Tom Sawyer's best friends include Joe Harper and Huckleberry Finn. In The Adventures of Tom Sawyer, Tom's infatuation with classmate Rebecca "Becky" Thatcher is apparent. He lives with his half brother Sid, his cousin Mary, and his stern Aunt Polly in the (fictional) town of St. Petersburg, Missouri. There is no mention of Tom's father. In addition, he has another aunt, Sally Phelps, who lives considerably farther down the Mississippi River, in the town of Pikesville. Tom is the son of Aunt Polly's dead sister.
In Adventures of Huckleberry Finn, Tom is only a minor character, and is used as a foil for Huck, particularly in the later chapters of the novel after Huck makes his way to the Uncle Phelps plantation. Tom's immaturity, imagination, and obsession with stories put Huck's planned rescue of the runaway slave Jim in great jeopardy — and ultimately make it totally unnecessary, since he knows that Jim's owner has died and freed him in her will. Throughout the novel, Huck's intellectual and emotional development is a central theme, and by re-introducing a character from the beginning (Tom), Mark Twain is able to highlight this evolution in Huck's character.

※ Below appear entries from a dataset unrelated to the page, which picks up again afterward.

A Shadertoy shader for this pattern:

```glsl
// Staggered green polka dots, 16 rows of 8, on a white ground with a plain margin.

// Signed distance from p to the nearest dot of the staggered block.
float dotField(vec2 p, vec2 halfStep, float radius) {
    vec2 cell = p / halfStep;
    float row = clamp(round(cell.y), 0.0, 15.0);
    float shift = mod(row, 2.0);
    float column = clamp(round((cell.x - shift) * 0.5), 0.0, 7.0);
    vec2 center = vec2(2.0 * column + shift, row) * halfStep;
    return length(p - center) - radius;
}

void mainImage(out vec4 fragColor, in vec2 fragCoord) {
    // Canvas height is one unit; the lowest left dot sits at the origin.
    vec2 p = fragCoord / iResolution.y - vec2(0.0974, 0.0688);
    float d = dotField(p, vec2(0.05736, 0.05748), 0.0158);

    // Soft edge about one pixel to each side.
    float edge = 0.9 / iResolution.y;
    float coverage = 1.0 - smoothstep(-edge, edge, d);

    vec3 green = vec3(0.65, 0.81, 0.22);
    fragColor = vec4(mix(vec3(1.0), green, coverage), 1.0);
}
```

- The Adventures of Tom Sawyer by Mark Twain at Project Gutenberg